Note that in both examples, I am using version 1.3.1 of the Developer Kit. For version 1.4.1, there *should* be no need to add the LD_ASSUME_KERNEL environment variable.

Not all Java versions will bomb out on Red Hat/Fedora and Linuxes that use NPTL. Listed below are compatibilities I have tested.

Table 5. Compatibility of Java versions with Linux and NPTL

Java version RH9/Fedora/Linux with floating stacks enabled RH7/Linux without floating stacks enabled
1.3.1 LD_ASSUME_KERNEL=2.2.5 No changes necessary.
1.4.0 LD_ASSUME_KERNEL=2.2.5 No changes necessary.
1.4.1 No changes necessary. Have not tried.

Appendix B. Installing the Java Plug-In

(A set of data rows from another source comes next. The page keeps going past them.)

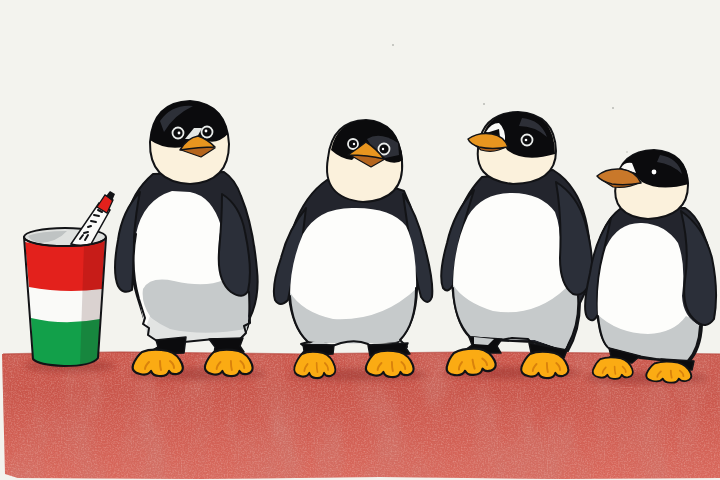
<!DOCTYPE html>
<html lang="en">
<head>
<meta charset="utf-8">
<title>Four penguins and a cup</title>
<style>
:root{--paper:#f3f3ee;--ink:#121316;--coat:#23252d;--flipper:#2b2f39;--head:#0b0b0d;--cream:#fbf1dc;--belly:#fdfdfb;--shade:#c6cacb;--beak:#e8951f;--beak-dark:#b5651d;--foot:#fbab13;--foot-dark:#d9820c;--ledge:#cb574c;--ledge-light:#d9695d;--ledge-dark:#b5443b;--red:#e3211c;--green:#12a04a;--white:#fafaf8}
html,body{margin:0;background:var(--paper)}
.scene{display:block;width:720px;height:480px;overflow:hidden}
.line{fill:none;stroke:var(--ink);stroke-width:2;stroke-linecap:round;stroke-linejoin:round}
.thin{stroke-width:1.2}
.coat{fill:var(--coat);stroke:var(--ink);stroke-width:2;stroke-linejoin:round}
.flipper{fill:var(--flipper);stroke:var(--ink);stroke-width:2;stroke-linejoin:round}
.belly{fill:var(--belly)}
.shade{fill:var(--shade)}
.face{fill:var(--cream);stroke:var(--ink);stroke-width:2}
.cap{fill:var(--head)}
.sheen{fill:#4a4f5b;opacity:.55}
.beak{fill:var(--beak);stroke:var(--ink);stroke-width:1.5;stroke-linejoin:round}
.beak-under{fill:var(--beak-dark);stroke:var(--ink);stroke-width:1.2;stroke-linejoin:round}
.eye{fill:var(--head);stroke:#e9ecea;stroke-width:1.8}
.glint{fill:#fff}
.leg{fill:var(--head);stroke:var(--ink);stroke-width:1.5;stroke-linejoin:round}
.foot{fill:var(--foot);stroke:var(--ink);stroke-width:2.2;stroke-linejoin:round}
.toes{fill:none;stroke:var(--foot-dark);stroke-width:2;stroke-linecap:round}
</style>
</head>
<body>
<svg class="scene" viewBox="0 0 720 480" role="img" aria-label="Four penguins standing on a red ledge beside a striped cup holding a marker">
<defs>
<linearGradient id="ledge-wash" x1="0" y1="0" x2="0" y2="1">
<stop offset="0" stop-color="var(--ledge)"/><stop offset=".3" stop-color="#c9564b"/><stop offset="1" stop-color="var(--ledge-light)"/>
</linearGradient>
<filter id="wash" x="0" y="0" width="100%" height="100%">
<feTurbulence type="fractalNoise" baseFrequency=".03 .012" numOctaves="4" seed="6"/>
<feColorMatrix values="0 0 0 0 .6  0 0 0 0 .2  0 0 0 0 .17  1.4 0 0 0 -.55"/>
<feComposite in2="SourceGraphic" operator="in"/>
</filter>
<filter id="grain" x="0" y="0" width="100%" height="100%">
<feTurbulence type="fractalNoise" baseFrequency=".7" numOctaves="2" seed="3"/>
<feColorMatrix values="0 0 0 0 1  0 0 0 0 .75  0 0 0 0 .7  0 1.2 0 0 -.5"/>
<feComposite in2="SourceGraphic" operator="in"/>
</filter>
<filter id="soft"><feGaussianBlur stdDeviation="3"/></filter>
<path id="ledge-shape" d="M2 354L120 352L300 354L480 352L720 354V478L560 479L380 477L200 479L18 478L5 474Z"/>
<g id="foot">
<path class="foot" d="M-16-12Q-6-16 10-13Q20-10 24 0Q27 8 19 10Q13 11 11 7Q9 13 1 12Q-5 12-7 7Q-10 12-18 10Q-27 8-25 1Q-22-7-16-12Z"/>
<path class="toes" d="M-9-2Q-13 2-13 5M2-3Q2 2 3 6M12-3Q16 0 16 4"/>
</g>
<clipPath id="belly-1"><path id="belly-1-shape" d="M172 191Q143 200 136 234Q130 268 139 299L145 326Q147 339 157 340L240 339Q249 332 248 316L249 292Q233 295 222 278Q215 256 221 226Q212 196 190 192Z"/></clipPath>
<clipPath id="belly-2"><path id="belly-2-shape" d="M352 208Q318 208 303 234Q290 264 290 296Q292 327 308 341Q355 346 399 341Q416 324 416 288Q417 248 406 226Q391 207 352 208Z"/></clipPath>
<clipPath id="belly-3"><path id="belly-3-shape" d="M512 193Q482 193 468 216Q453 247 453 288Q454 320 470 337Q505 340 535 340L564 350Q580 325 578 296Q559 287 560 262Q562 230 555 212Q541 193 512 193Z"/></clipPath>
<clipPath id="belly-4"><path id="belly-4-shape" d="M642 223Q618 222 606 247Q596 279 598 316Q601 344 610 348L640 356L686 362Q699 349 700 326Q683 317 682 296Q686 264 678 243Q665 224 642 223Z"/></clipPath>
</defs>

<rect width="720" height="480" fill="var(--paper)"/>
<g fill="#b9bab5"><circle cx="393" cy="45" r="1"/><circle cx="613" cy="108" r="1"/><circle cx="627" cy="152" r=".8"/><circle cx="484" cy="104" r="1"/></g>

<g id="ledge">
<use href="#ledge-shape" fill="url(#ledge-wash)"/>
<use href="#ledge-shape" filter="url(#wash)" opacity=".75"/>
<use href="#ledge-shape" filter="url(#grain)" opacity=".5"/>
<path d="M3 354L120 352L300 354L480 352L720 354" fill="none" stroke="var(--ledge-dark)" stroke-width="1.5" opacity=".6"/>
<g fill="#8f2f2a" opacity=".45" filter="url(#soft)"><ellipse cx="70" cy="366" rx="46" ry="6"/><ellipse cx="198" cy="374" rx="68" ry="6"/><ellipse cx="358" cy="375" rx="70" ry="6"/><ellipse cx="512" cy="373" rx="70" ry="6"/><ellipse cx="646" cy="378" rx="62" ry="6"/></g>
</g>

<g id="cup">
<path d="M24 237Q28 229 66 228Q103 229 106 238L98 358Q92 366 64 366Q38 365 33 359Z" fill="var(--white)"/>
<path d="M25 242Q60 249 105 241L102 289Q65 294 29 287Z" fill="var(--red)"/>
<path d="M31 318Q64 326 100 319L98 358Q92 366 64 366Q38 365 33 359Z" fill="var(--green)"/>
<path d="M84 245L105 241L98 358Q92 364 80 365Z" fill="#300" opacity=".16"/>
<ellipse cx="65" cy="237" rx="41" ry="9" fill="#dfe1df" stroke="var(--ink)" stroke-width="2"/>
<path d="M28 236Q40 231 67 231Q57 242 40 243Q30 241 28 236Z" fill="#bfc3c3"/>
<g id="marker">
<path d="M71 244L99 203L110 210L91 244Q81 247 71 244Z" fill="var(--white)" stroke="var(--ink)" stroke-width="1.5"/>
<path d="M97 207L105 195L113 200L107 213Z" fill="var(--red)" stroke="var(--ink)" stroke-width="1.3"/>
<path d="M106 196L110 191L115 194L112 201Z" fill="var(--ink)"/>
<path d="M80 239L83 235M84 233L88 232M88 227L91 226M91 221L96 222M94 215L99 216M98 210L102 212M85 240L88 235" class="line"/>
</g>
<path class="line" d="M24 237L33 359Q38 365 64 366Q92 366 98 358L106 238M24 238Q30 246 65 246Q100 246 106 238"/>
</g>

<g id="penguin-1">
<path class="coat" d="M153 174Q132 192 127 218Q128 266 137 296L147 328L155 338L239 338Q248 334 249 320Q260 298 257 270Q253 225 241 196Q235 179 224 172Z"/>
<path class="flipper" d="M140 192Q122 211 118 240Q112 272 118 286Q123 295 132 290Q134 262 134 237Q136 211 140 192Z"/>
<use href="#belly-1-shape" class="belly"/>
<g clip-path="url(#belly-1)">
<path class="shade" d="M143 289Q150 276 174 281Q205 288 224 280L252 292V342H140L150 316Q141 303 143 289Z"/>
<path d="M140 306Q150 320 170 329Q205 337 252 328V344H138Z" fill="var(--white)" opacity=".55"/>
</g>
<path class="line" d="M136 234Q130 268 139 299L145 318L143 324L149 328L148 335L157 341L184 342L214 339L240 339L246 333L244 326L250 323L249 292"/>
<path class="flipper" d="M222 194Q240 205 245 232Q253 270 248 291Q243 300 231 292Q217 281 219 252Q222 219 222 194Z"/>
<path class="leg" d="M156 340L186 337L184 353L158 354L153 350L158 347ZM209 339L243 338L240 346L244 352L214 354L215 347Z"/>
<use href="#foot" x="158" y="364"/><use href="#foot" transform="translate(229 364) scale(.95 1)"/>
<path class="face" d="M190 101Q153 102 150 142Q149 182 190 184Q229 182 229 144Q227 104 190 101Z"/>
<path class="cap" d="M190 101Q153 102 150 140Q164 150 184 147L195 134L207 141Q218 144 228 134Q223 103 190 101Z"/>
<path class="sheen" d="M160 121Q172 104 193 106Q174 115 164 132Z"/>
<path d="M185 139L194 128L202 128L196 139Z" fill="#e4e7e5"/>
<circle class="eye" cx="178" cy="133" r="5.5"/><circle class="eye" cx="207" cy="132" r="5.5"/>
<circle class="glint" cx="179" cy="133" r="1.4"/><circle class="glint" cx="206" cy="131" r="1.4"/>
<path class="beak-under" d="M181 150L199 146L215 148L201 157Z"/>
<path class="beak" d="M180 150Q187 138 198 136Q207 139 215 147Q199 147 180 150Z"/>
</g>

<g id="penguin-2">
<path class="coat" d="M327 180Q305 195 293 228Q284 264 290 304Q295 332 309 342H398Q416 324 417 290L422 258Q418 220 404 191L395 188Z"/>
<path class="flipper" d="M306 208Q288 230 281 258Q271 287 275 300Q280 308 288 300Q293 272 302 241Z"/>
<path class="flipper" d="M403 194Q417 214 424 244Q434 281 432 297Q428 307 421 297Q414 271 409 236Z"/>
<use href="#belly-2-shape" class="belly"/>
<g clip-path="url(#belly-2)"><path class="shade" d="M286 284Q296 311 333 319Q382 322 418 287V348H286Z"/></g>
<path class="line" d="M290 296Q292 327 308 342L301 344L308 349L332 346L341 343Q356 339 368 344L374 348L407 347L400 340Q416 324 416 288"/>
<path class="leg" d="M303 344L334 345L333 354L300 356L304 351ZM368 345L408 343L406 348L410 354L370 356Z"/>
<path d="M310 344Q316 338 329 344ZM372 344Q386 336 398 342Z" fill="var(--shade)"/>
<use href="#foot" transform="translate(315 366) scale(.82 1)"/><use href="#foot" transform="translate(390 365) scale(.95 1)"/>
<path class="face" d="M366 120Q332 121 328 158Q321 198 363 202Q405 200 402 161Q399 122 366 120Z"/>
<path class="cap" d="M366 120Q337 121 331 150Q341 159 352 160L368 144L386 161Q396 165 403 160Q399 122 366 120Z"/>
<path class="sheen" d="M367 139Q380 131 398 143L399 155L385 158L372 147Z"/>
<circle class="eye" cx="353" cy="144" r="5"/><circle class="eye" cx="384" cy="149" r="5.5"/>
<circle class="glint" cx="354" cy="144" r="1.2"/><circle class="glint" cx="383" cy="149" r="1.2"/>
<path class="beak-under" d="M350 155L370 154L385 159L371 167Z"/>
<path class="beak" d="M348 155Q357 149 366 142Q377 149 384 159Q368 155 348 155Z"/>
</g>

<g id="penguin-3">
<path class="coat" d="M482 177Q462 198 456 226Q448 270 455 306Q460 330 472 339L532 342L568 351Q580 330 580 303L591 280Q592 218 574 191Q566 178 553 170Z"/>
<path class="flipper" d="M474 190Q454 212 447 243Q438 275 443 288Q448 294 453 285Q455 252 465 220Z"/>
<use href="#belly-3-shape" class="belly"/>
<g clip-path="url(#belly-3)"><path class="shade" d="M449 276Q457 300 493 311Q534 318 566 288L584 290V355H450Z"/></g>
<path class="line" d="M453 288Q454 320 470 337L501 340L512 338L528 339L539 352L565 353L568 345Q580 323 578 296"/>
<path class="flipper" d="M556 182Q577 195 585 222Q595 258 591 279Q585 298 573 294Q560 285 560 258Q562 216 556 182Z"/>
<path class="leg" d="M469 337L502 339L497 346L501 353L474 353L465 350L472 345ZM529 343L567 350L564 358L532 357Z"/>
<path d="M474 337L494 339L488 345L474 344Z" fill="var(--shade)"/>
<use href="#foot" transform="translate(471 363) rotate(-7) scale(.98 1)"/><use href="#foot" transform="translate(545 366) scale(.94 1)"/>
<path class="face" d="M518 112Q484 113 479 143Q471 180 513 184Q556 183 556 151Q555 114 518 112Z"/>
<path class="cap" d="M518 112Q488 113 482 138L500 137L507 150Q524 163 555 154Q555 114 518 112Z"/>
<path d="M486 132Q491 123 499 123Q506 129 505 142L496 134Z" fill="var(--white)"/>
<path d="M483 134L499 129L500 138Z" fill="var(--head)"/>
<path class="sheen" d="M522 118Q541 120 547 137Q535 126 519 126Z"/>
<circle class="eye" cx="527" cy="140" r="5.5"/><circle class="glint" cx="526" cy="140" r="1.3"/>
<path class="beak-under" d="M471 142Q486 144 507 146Q495 154 481 150Z"/>
<path class="beak" d="M468 139Q478 132 492 134Q504 136 508 147Q492 150 479 147Q470 144 468 139Z"/>
</g>

<g id="penguin-4">
<path class="coat" d="M620 209Q603 222 597 250Q592 294 599 325Q602 345 612 350L640 358L688 363Q701 350 702 325L714 317Q719 270 702 230Q696 215 685 208Z"/>
<path class="flipper" d="M611 218Q595 240 590 273Q582 308 587 317Q593 325 598 314Q595 282 604 250Z"/>
<use href="#belly-4-shape" class="belly"/>
<g clip-path="url(#belly-4)"><path class="shade" d="M596 313Q616 333 648 334Q674 333 686 316L704 325V366H596Z"/></g>
<path class="line" d="M598 316Q601 344 610 349L637 356L656 359L687 362Q699 349 700 326"/>
<path class="flipper" d="M681 211Q704 227 712 258Q719 292 714 319Q706 330 696 321Q681 309 685 280Q690 248 681 211Z"/>
<path class="leg" d="M609 348L640 356L632 363L605 361L611 356ZM661 359L694 361L692 370L662 368Z"/>
<use href="#foot" transform="translate(613 369) scale(.8 .82)"/><use href="#foot" transform="translate(669 373) scale(.9 .8)"/>
<path class="face" d="M654 150Q620 151 616 183Q610 216 648 219Q688 217 688 185Q687 152 654 150Z"/>
<path class="cap" d="M654 150Q628 151 620 169L636 176L642 182Q660 192 689 184Q687 152 654 150Z"/>
<path d="M621 168Q624 162 632 163L636 173Z" fill="var(--white)"/>
<path class="sheen" d="M660 155Q678 158 682 174Q672 164 657 162Z"/>
<circle class="glint" cx="654" cy="172" r="2.4"/>
<path class="beak-under" d="M602 180Q617 179 641 182Q627 189 613 187Z"/>
<path class="beak" d="M597 176Q606 168 621 169Q636 171 641 183Q625 186 612 184Q601 181 597 176Z" style="fill:#c9782a"/>
</g>
</svg>
</body>
</html>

For a lot of people, Java is only needed as a plug-in to the browser, to enable Java applets to run. Installing the Plug-In is not a trivial task. If you are using version 1.4 or better of the Mozilla browser, you will need a Java version that is compiled with gcc 3.x. Most Java versions are compiled with gcc 2.9x, and so, most Java versions do not have a plug-in that will run with Mozilla 1.4 or better.

If you want to run Java inside Mozilla 1.4+, you will need to download Blackdown's Java Runtime Environment. The install package can be downloaded from here :

Make sure that you download the Java version that is compiled with gcc 3.x. At the time of this writing, that package would be j2re-1.4.1-01-linux-i586-gcc3.2.bin. If you are having difficulty finding the file, it should be under the following directory: Some ftp sites will truncate the filename, so you will need to initiate the download first, then check the filename of the package you are downloading to verify that it is correct.

Once downloaded, copy the package to the directory of your choice and change the package into an executable file, then initiate the install. The steps below illustrate this:

# cp j2re-1.4.1-01-linux-i586-gcc3.2.bin /opt
# cd /opt
# chmod +x j2re-1.4.1-01-linux-i586-gcc3.2.bin
# ./j2re-1.4.1-01-linux-i586-gcc3.2.bin

You will be prompted to accept the licence and then the files will be unpackaged into the directory.

After installation completes, you will need to make a symbolic link to your Mozilla plug-in directory. Assuming that Mozilla is installed under /opt/mozilla, your plug-in directory becomes /opt/mozilla/plugins/.

# ln -s /opt/j2re1.4.1/plugin/i386/mozilla/ /opt/mozilla/plugins/

After you have done that, open Mozilla and click on "Help" and "About Plugins". You should see Java registered as one of the plug-ins recognized by Mozilla.

IBM's version 1.4.1 Java comes with plug-in files that should work with Mozilla 1.4 and better, but I have not tried them. If you have tried them successfully, please write me !

Appendix C. Classpath Considerations for version 1.4.x and 1.3.1

There are some significant changes going from version 1.3.x to 1.4.x for the IBM Java Development Kit. For 1.3.x and earlier versions, there is a file called rt.jar that sometimes needs to be explicitly included inside the CLASSPATH environment variable. Previously, this was necessary for Linux systems running double-byte language localizations, such as Japanese, Korean or Chinese. It was sometimes necessary when the Java Plug-In fails to be recognized by Mozilla.

In Sun's Java SDK, the file rt.jar is present in all versions including 1.4.1 (to my knowledge anyway). For IBM's Java SDK, this file no longer exists from version 1.4.0 onwards. Instead, this humongous file is broken up into several smaller files, such as graphics.jar, security.jar, server.jar, etc. This can sometimes cause problems with IDEs that try to autodetect your CLASSPATH. Earlier versions of Eclipse had this problem, but from version 2.1.1 onwards, this seems to have been resolved.

You should not need to declare your CLASSPATH explicitly for rt.jar or their component files, for version 1.4.1. You will need to declare additional libraries, such as JDBC drivers, etc., inside the CLASSPATH though. There are some other considerations, though, and these are covered in the SDK User Guide README.